To do:
Leave out the pictures and repeat the data exactly.

Records from a data collection
/---
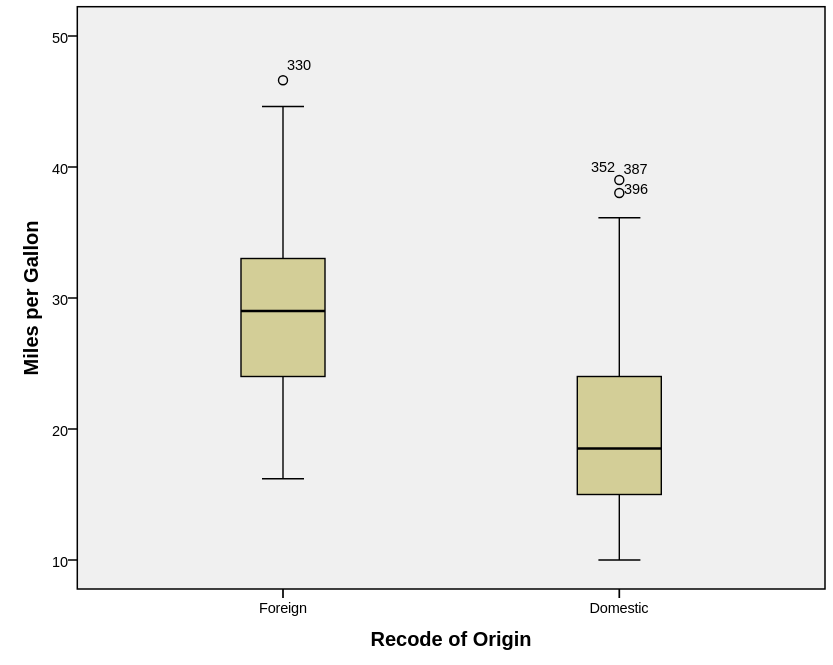
<!DOCTYPE html>
<html lang="en">
<head>
<meta charset="utf-8">
<title>Miles per Gallon by Recode of Origin</title>
<style>
:root { --paper: #fff; --plot: #f0f0f0; --ink: #000; --box: #d3ce97; }
* { box-sizing: border-box; }
html, body { margin: 0; overflow: hidden; background: var(--paper); }
.chart { position: relative; width: 833px; height: 665px; overflow: hidden; background: var(--paper); color: var(--ink); font-family: "Liberation Sans", Arial, sans-serif; }
.chart svg { position: absolute; inset: 0; display: block; }
.plot { fill: var(--plot); stroke: var(--ink); stroke-width: 1.5; }
.line { fill: none; stroke: var(--ink); stroke-width: 1.4; }
.tick { stroke: var(--ink); stroke-width: 1.7; }
.box { fill: var(--box); stroke: var(--ink); stroke-width: 1.4; }
.median { stroke: var(--ink); stroke-width: 2.7; }
.outlier { fill: var(--plot); stroke: var(--ink); stroke-width: 1.4; }
text { fill: var(--ink); font-size: 14.5px; }
.scale text { text-anchor: end; }
.categories text { text-anchor: middle; }
.axis-title { font-size: 20px; font-weight: 700; text-anchor: middle; }
</style>
</head>
<body>
<main class="chart">
<svg width="833" height="665" viewBox="0 0 833 665" role="img" aria-label="Box plot of miles per gallon for foreign and domestic origin">
  <rect class="plot" x="77.3" y="6.7" width="747.7" height="582.3"/>

  <g class="ticks">
    <path class="tick" d="M68 36H77M68 167H77M68 298H77M68 429H77M68 560H77M283 589V598M619.3 589V598"/>
  </g>
  <g class="scale">
    <text x="68" y="43" textLength="16">50</text>
    <text x="68" y="174" textLength="16">40</text>
    <text x="68" y="305" textLength="16">30</text>
    <text x="68" y="436" textLength="16">20</text>
    <text x="68" y="567" textLength="16">10</text>
  </g>

  <g class="foreign">
    <path class="line" d="M262 106.5H304M283 106.5V258.5M283 376.5V478.7M262 478.7H304"/>
    <rect class="box" x="241" y="258.5" width="84" height="118"/>
    <line class="median" x1="241" y1="311" x2="325" y2="311"/>
    <circle class="outlier" cx="283" cy="80.3" r="4.5"/>
    <text x="287" y="70" textLength="24">330</text>
  </g>

  <g class="domestic">
    <path class="line" d="M598.4 217.8H640.4M619.3 217.8V376.5M619.3 494.5V560M598.4 560H640.4"/>
    <rect class="box" x="577.3" y="376.5" width="84" height="118"/>
    <line class="median" x1="577.3" y1="448.5" x2="661.3" y2="448.5"/>
    <circle class="outlier" cx="619.3" cy="180" r="4.5"/>
    <circle class="outlier" cx="619.3" cy="193" r="4.5"/>
    <text x="591" y="172" textLength="24">352</text>
    <text x="623.5" y="174" textLength="24">387</text>
    <text x="624" y="194" textLength="24">396</text>
  </g>

  <g class="categories">
    <text x="283" y="613" textLength="48">Foreign</text>
    <text x="619" y="613" textLength="59">Domestic</text>
  </g>
  <text class="axis-title" x="451" y="646" textLength="161">Recode of Origin</text>
  <text class="axis-title" transform="translate(38 298) rotate(-90)" textLength="155">Miles per Gallon</text>
</svg>
</main>
</body>
</html>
\---
Final answer:
<!DOCTYPE html>
<html lang="en">
<head>
<meta charset="utf-8">
<title>Miles per Gallon by Recode of Origin</title>
<style>
:root { --paper: #fff; --plot: #f0f0f0; --ink: #000; --box: #d3ce97; }
* { box-sizing: border-box; }
html, body { margin: 0; overflow: hidden; background: var(--paper); }
.chart { position: relative; width: 833px; height: 665px; overflow: hidden; background: var(--paper); color: var(--ink); font-family: "Liberation Sans", Arial, sans-serif; }
.chart svg { position: absolute; inset: 0; display: block; }
.plot { fill: var(--plot); stroke: var(--ink); stroke-width: 1.5; }
.line { fill: none; stroke: var(--ink); stroke-width: 1.4; }
.tick { stroke: var(--ink); stroke-width: 1.7; }
.box { fill: var(--box); stroke: var(--ink); stroke-width: 1.4; }
.median { stroke: var(--ink); stroke-width: 2.7; }
.outlier { fill: var(--plot); stroke: var(--ink); stroke-width: 1.4; }
text { fill: var(--ink); font-size: 14.5px; }
.scale text { text-anchor: end; }
.categories text { text-anchor: middle; }
.axis-title { font-size: 20px; font-weight: 700; text-anchor: middle; }
</style>
</head>
<body>
<main class="chart">
<svg width="833" height="665" viewBox="0 0 833 665" role="img" aria-label="Box plot of miles per gallon for foreign and domestic origin">
  <rect class="plot" x="77.3" y="6.7" width="747.7" height="582.3"/>

  <g class="ticks">
    <path class="tick" d="M68 36H77M68 167H77M68 298H77M68 429H77M68 560H77M283 589V598M619.3 589V598"/>
  </g>
  <g class="scale">
    <text x="68" y="43" textLength="16">50</text>
    <text x="68" y="174" textLength="16">40</text>
    <text x="68" y="305" textLength="16">30</text>
    <text x="68" y="436" textLength="16">20</text>
    <text x="68" y="567" textLength="16">10</text>
  </g>

  <g class="foreign">
    <path class="line" d="M262 106.5H304M283 106.5V258.5M283 376.5V478.7M262 478.7H304"/>
    <rect class="box" x="241" y="258.5" width="84" height="118"/>
    <line class="median" x1="241" y1="311" x2="325" y2="311"/>
    <circle class="outlier" cx="283" cy="80.3" r="4.5"/>
    <text x="287" y="70" textLength="24">330</text>
  </g>

  <g class="domestic">
    <path class="line" d="M598.4 217.8H640.4M619.3 217.8V376.5M619.3 494.5V560M598.4 560H640.4"/>
    <rect class="box" x="577.3" y="376.5" width="84" height="118"/>
    <line class="median" x1="577.3" y1="448.5" x2="661.3" y2="448.5"/>
    <circle class="outlier" cx="619.3" cy="180" r="4.5"/>
    <circle class="outlier" cx="619.3" cy="193" r="4.5"/>
    <text x="591" y="172" textLength="24">352</text>
    <text x="623.5" y="174" textLength="24">387</text>
    <text x="624" y="194" textLength="24">396</text>
  </g>

  <g class="categories">
    <text x="283" y="613" textLength="48">Foreign</text>
    <text x="619" y="613" textLength="59">Domestic</text>
  </g>
  <text class="axis-title" x="451" y="646" textLength="161">Recode of Origin</text>
  <text class="axis-title" transform="translate(38 298) rotate(-90)" textLength="155">Miles per Gallon</text>
</svg>
</main>
</body>
</html>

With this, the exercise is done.